Write out every record below exactly, leaving the pictures out.

> [Entries shown]:
Start of Block
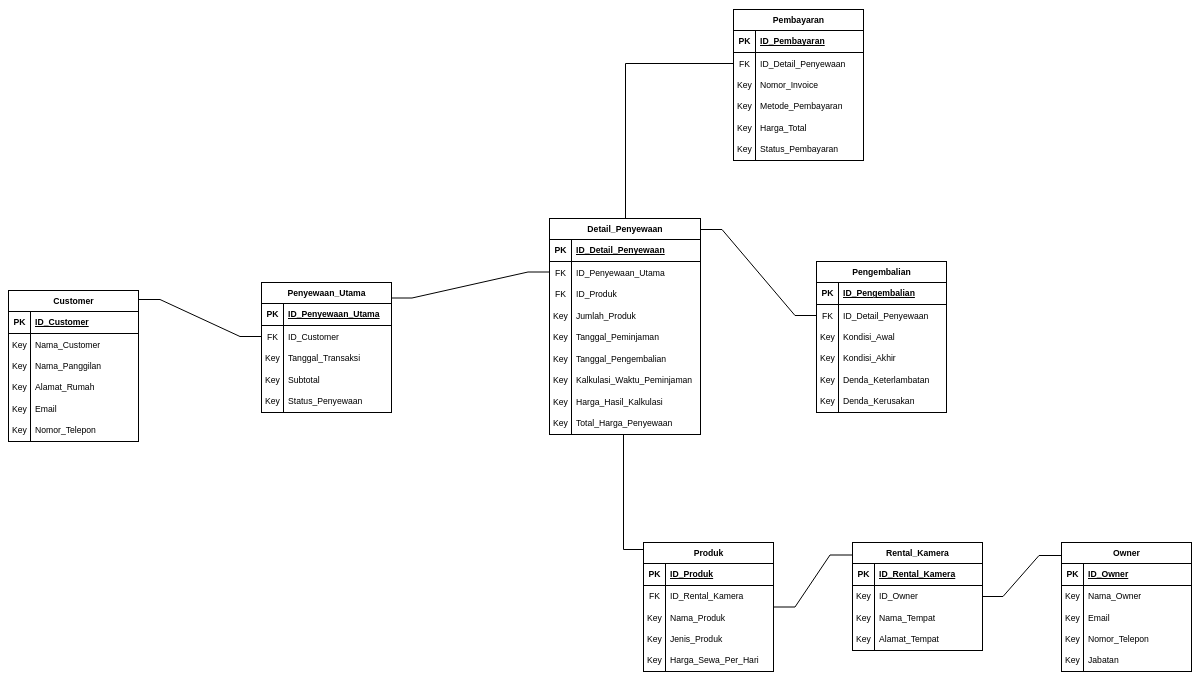
<!DOCTYPE html>
<html lang="id">
<head>
<meta charset="utf-8">
<title>Diagram Relasi Penyewaan Kamera</title>
<style>
:root { --ink: #000; --paper: #fff; }
* { box-sizing: border-box; margin: 0; padding: 0; }
body { width: 1200px; height: 681px; overflow: hidden; background: var(--paper); }
.diagram {
  position: relative; width: 1200px; height: 681px; overflow: hidden;
  color: var(--ink); font: 8.64px/1.2 "Liberation Sans", Arial, sans-serif;
}
.relations { position: absolute; inset: 0; fill: none; stroke: var(--ink); stroke-width: 1; }
.entity {
  position: absolute; display: flex; flex-direction: column;
  width: 131px; border: 1px solid var(--ink); background: var(--paper);
}
.entity h2 {
  flex: 0 0 21px; display: flex; align-items: center; justify-content: center;
  border-bottom: 1px solid var(--ink); font-size: inherit; font-weight: 700;
}
.entity ul { flex: 1; display: flex; flex-direction: column; list-style: none; }
.entity li { flex: 1; display: flex; white-space: nowrap; }
.entity li.primary { flex: 0 0 22px; border-bottom: 1px solid var(--ink); font-weight: 700; }
.entity b {
  flex: 0 0 22px; display: flex; align-items: center; justify-content: center;
  border-right: 1px solid var(--ink); font-weight: inherit;
}
.entity span { align-self: center; padding-left: 4px; }
.primary span { text-decoration: underline; }
.pembayaran { left: 733px; top: 9px; height: 152px; }
.detail { left: 549px; top: 218px; width: 152px; height: 217px; }
.pengembalian { left: 816px; top: 261px; height: 152px; }
.customer { left: 8px; top: 290px; height: 152px; }
.penyewaan { left: 261px; top: 282px; height: 131px; }
.produk { left: 643px; top: 542px; height: 130px; }
.rental { left: 852px; top: 542px; height: 109px; }
.owner { left: 1061px; top: 542px; height: 130px; }
</style>
</head>
<body>
<main class="diagram">
  <svg class="relations" width="1200" height="681" viewBox="0 0 1200 681" aria-hidden="true">
    <polyline points="139,299.5 160,299.5 240,336.5 261,336.5"/>
    <polyline points="391,298 412,298 528,272 549,272"/>
    <polyline points="625.5,218 625.5,63.5 733,63.5"/>
    <polyline points="701,229.5 722,229.5 795,315.5 816,315.5"/>
    <polyline points="623.5,434 623.5,549.5 643,549.5"/>
    <polyline points="773,607 795,607 830,555 852,555"/>
    <polyline points="982,596.5 1003,596.5 1039,555.5 1061,555.5"/>
  </svg>

  <section class="entity pembayaran">
    <h2>Pembayaran</h2>
    <ul>
      <li class="primary"><b>PK</b><span>ID_Pembayaran</span></li>
      <li><b>FK</b><span>ID_Detail_Penyewaan</span></li>
      <li><b>Key</b><span>Nomor_Invoice</span></li>
      <li><b>Key</b><span>Metode_Pembayaran</span></li>
      <li><b>Key</b><span>Harga_Total</span></li>
      <li><b>Key</b><span>Status_Pembayaran</span></li>
    </ul>
  </section>

  <section class="entity detail">
    <h2>Detail_Penyewaan</h2>
    <ul>
      <li class="primary"><b>PK</b><span>ID_Detail_Penyewaan</span></li>
      <li><b>FK</b><span>ID_Penyewaan_Utama</span></li>
      <li><b>FK</b><span>ID_Produk</span></li>
      <li><b>Key</b><span>Jumlah_Produk</span></li>
      <li><b>Key</b><span>Tanggal_Peminjaman</span></li>
      <li><b>Key</b><span>Tanggal_Pengembalian</span></li>
      <li><b>Key</b><span>Kalkulasi_Waktu_Peminjaman</span></li>
      <li><b>Key</b><span>Harga_Hasil_Kalkulasi</span></li>
      <li><b>Key</b><span>Total_Harga_Penyewaan</span></li>
    </ul>
  </section>

  <section class="entity pengembalian">
    <h2>Pengembalian</h2>
    <ul>
      <li class="primary"><b>PK</b><span>ID_Pengembalian</span></li>
      <li><b>FK</b><span>ID_Detail_Penyewaan</span></li>
      <li><b>Key</b><span>Kondisi_Awal</span></li>
      <li><b>Key</b><span>Kondisi_Akhir</span></li>
      <li><b>Key</b><span>Denda_Keterlambatan</span></li>
      <li><b>Key</b><span>Denda_Kerusakan</span></li>
    </ul>
  </section>

  <section class="entity customer">
    <h2>Customer</h2>
    <ul>
      <li class="primary"><b>PK</b><span>ID_Customer</span></li>
      <li><b>Key</b><span>Nama_Customer</span></li>
      <li><b>Key</b><span>Nama_Panggilan</span></li>
      <li><b>Key</b><span>Alamat_Rumah</span></li>
      <li><b>Key</b><span>Email</span></li>
      <li><b>Key</b><span>Nomor_Telepon</span></li>
    </ul>
  </section>

  <section class="entity penyewaan">
    <h2>Penyewaan_Utama</h2>
    <ul>
      <li class="primary"><b>PK</b><span>ID_Penyewaan_Utama</span></li>
      <li><b>FK</b><span>ID_Customer</span></li>
      <li><b>Key</b><span>Tanggal_Transaksi</span></li>
      <li><b>Key</b><span>Subtotal</span></li>
      <li><b>Key</b><span>Status_Penyewaan</span></li>
    </ul>
  </section>

  <section class="entity produk">
    <h2>Produk</h2>
    <ul>
      <li class="primary"><b>PK</b><span>ID_Produk</span></li>
      <li><b>FK</b><span>ID_Rental_Kamera</span></li>
      <li><b>Key</b><span>Nama_Produk</span></li>
      <li><b>Key</b><span>Jenis_Produk</span></li>
      <li><b>Key</b><span>Harga_Sewa_Per_Hari</span></li>
    </ul>
  </section>

  <section class="entity rental">
    <h2>Rental_Kamera</h2>
    <ul>
      <li class="primary"><b>PK</b><span>ID_Rental_Kamera</span></li>
      <li><b>Key</b><span>ID_Owner</span></li>
      <li><b>Key</b><span>Nama_Tempat</span></li>
      <li><b>Key</b><span>Alamat_Tempat</span></li>
    </ul>
  </section>

  <section class="entity owner">
    <h2>Owner</h2>
    <ul>
      <li class="primary"><b>PK</b><span>ID_Owner</span></li>
      <li><b>Key</b><span>Nama_Owner</span></li>
      <li><b>Key</b><span>Email</span></li>
      <li><b>Key</b><span>Nomor_Telepon</span></li>
      <li><b>Key</b><span>Jabatan</span></li>
    </ul>
  </section>
</main>
</body>
</html>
End of Block
> [Task solution]:
<!DOCTYPE html>
<html lang="id">
<head>
<meta charset="utf-8">
<title>Diagram Relasi Penyewaan Kamera</title>
<style>
:root { --ink: #000; --paper: #fff; }
* { box-sizing: border-box; margin: 0; padding: 0; }
body { width: 1200px; height: 681px; overflow: hidden; background: var(--paper); }
.diagram {
  position: relative; width: 1200px; height: 681px; overflow: hidden;
  color: var(--ink); font: 8.64px/1.2 "Liberation Sans", Arial, sans-serif;
}
.relations { position: absolute; inset: 0; fill: none; stroke: var(--ink); stroke-width: 1; }
.entity {
  position: absolute; display: flex; flex-direction: column;
  width: 131px; border: 1px solid var(--ink); background: var(--paper);
}
.entity h2 {
  flex: 0 0 21px; display: flex; align-items: center; justify-content: center;
  border-bottom: 1px solid var(--ink); font-size: inherit; font-weight: 700;
}
.entity ul { flex: 1; display: flex; flex-direction: column; list-style: none; }
.entity li { flex: 1; display: flex; white-space: nowrap; }
.entity li.primary { flex: 0 0 22px; border-bottom: 1px solid var(--ink); font-weight: 700; }
.entity b {
  flex: 0 0 22px; display: flex; align-items: center; justify-content: center;
  border-right: 1px solid var(--ink); font-weight: inherit;
}
.entity span { align-self: center; padding-left: 4px; }
.primary span { text-decoration: underline; }
.pembayaran { left: 733px; top: 9px; height: 152px; }
.detail { left: 549px; top: 218px; width: 152px; height: 217px; }
.pengembalian { left: 816px; top: 261px; height: 152px; }
.customer { left: 8px; top: 290px; height: 152px; }
.penyewaan { left: 261px; top: 282px; height: 131px; }
.produk { left: 643px; top: 542px; height: 130px; }
.rental { left: 852px; top: 542px; height: 109px; }
.owner { left: 1061px; top: 542px; height: 130px; }
</style>
</head>
<body>
<main class="diagram">
  <svg class="relations" width="1200" height="681" viewBox="0 0 1200 681" aria-hidden="true">
    <polyline points="139,299.5 160,299.5 240,336.5 261,336.5"/>
    <polyline points="391,298 412,298 528,272 549,272"/>
    <polyline points="625.5,218 625.5,63.5 733,63.5"/>
    <polyline points="701,229.5 722,229.5 795,315.5 816,315.5"/>
    <polyline points="623.5,434 623.5,549.5 643,549.5"/>
    <polyline points="773,607 795,607 830,555 852,555"/>
    <polyline points="982,596.5 1003,596.5 1039,555.5 1061,555.5"/>
  </svg>

  <section class="entity pembayaran">
    <h2>Pembayaran</h2>
    <ul>
      <li class="primary"><b>PK</b><span>ID_Pembayaran</span></li>
      <li><b>FK</b><span>ID_Detail_Penyewaan</span></li>
      <li><b>Key</b><span>Nomor_Invoice</span></li>
      <li><b>Key</b><span>Metode_Pembayaran</span></li>
      <li><b>Key</b><span>Harga_Total</span></li>
      <li><b>Key</b><span>Status_Pembayaran</span></li>
    </ul>
  </section>

  <section class="entity detail">
    <h2>Detail_Penyewaan</h2>
    <ul>
      <li class="primary"><b>PK</b><span>ID_Detail_Penyewaan</span></li>
      <li><b>FK</b><span>ID_Penyewaan_Utama</span></li>
      <li><b>FK</b><span>ID_Produk</span></li>
      <li><b>Key</b><span>Jumlah_Produk</span></li>
      <li><b>Key</b><span>Tanggal_Peminjaman</span></li>
      <li><b>Key</b><span>Tanggal_Pengembalian</span></li>
      <li><b>Key</b><span>Kalkulasi_Waktu_Peminjaman</span></li>
      <li><b>Key</b><span>Harga_Hasil_Kalkulasi</span></li>
      <li><b>Key</b><span>Total_Harga_Penyewaan</span></li>
    </ul>
  </section>

  <section class="entity pengembalian">
    <h2>Pengembalian</h2>
    <ul>
      <li class="primary"><b>PK</b><span>ID_Pengembalian</span></li>
      <li><b>FK</b><span>ID_Detail_Penyewaan</span></li>
      <li><b>Key</b><span>Kondisi_Awal</span></li>
      <li><b>Key</b><span>Kondisi_Akhir</span></li>
      <li><b>Key</b><span>Denda_Keterlambatan</span></li>
      <li><b>Key</b><span>Denda_Kerusakan</span></li>
    </ul>
  </section>

  <section class="entity customer">
    <h2>Customer</h2>
    <ul>
      <li class="primary"><b>PK</b><span>ID_Customer</span></li>
      <li><b>Key</b><span>Nama_Customer</span></li>
      <li><b>Key</b><span>Nama_Panggilan</span></li>
      <li><b>Key</b><span>Alamat_Rumah</span></li>
      <li><b>Key</b><span>Email</span></li>
      <li><b>Key</b><span>Nomor_Telepon</span></li>
    </ul>
  </section>

  <section class="entity penyewaan">
    <h2>Penyewaan_Utama</h2>
    <ul>
      <li class="primary"><b>PK</b><span>ID_Penyewaan_Utama</span></li>
      <li><b>FK</b><span>ID_Customer</span></li>
      <li><b>Key</b><span>Tanggal_Transaksi</span></li>
      <li><b>Key</b><span>Subtotal</span></li>
      <li><b>Key</b><span>Status_Penyewaan</span></li>
    </ul>
  </section>

  <section class="entity produk">
    <h2>Produk</h2>
    <ul>
      <li class="primary"><b>PK</b><span>ID_Produk</span></li>
      <li><b>FK</b><span>ID_Rental_Kamera</span></li>
      <li><b>Key</b><span>Nama_Produk</span></li>
      <li><b>Key</b><span>Jenis_Produk</span></li>
      <li><b>Key</b><span>Harga_Sewa_Per_Hari</span></li>
    </ul>
  </section>

  <section class="entity rental">
    <h2>Rental_Kamera</h2>
    <ul>
      <li class="primary"><b>PK</b><span>ID_Rental_Kamera</span></li>
      <li><b>Key</b><span>ID_Owner</span></li>
      <li><b>Key</b><span>Nama_Tempat</span></li>
      <li><b>Key</b><span>Alamat_Tempat</span></li>
    </ul>
  </section>

  <section class="entity owner">
    <h2>Owner</h2>
    <ul>
      <li class="primary"><b>PK</b><span>ID_Owner</span></li>
      <li><b>Key</b><span>Nama_Owner</span></li>
      <li><b>Key</b><span>Email</span></li>
      <li><b>Key</b><span>Nomor_Telepon</span></li>
      <li><b>Key</b><span>Jabatan</span></li>
    </ul>
  </section>
</main>
</body>
</html>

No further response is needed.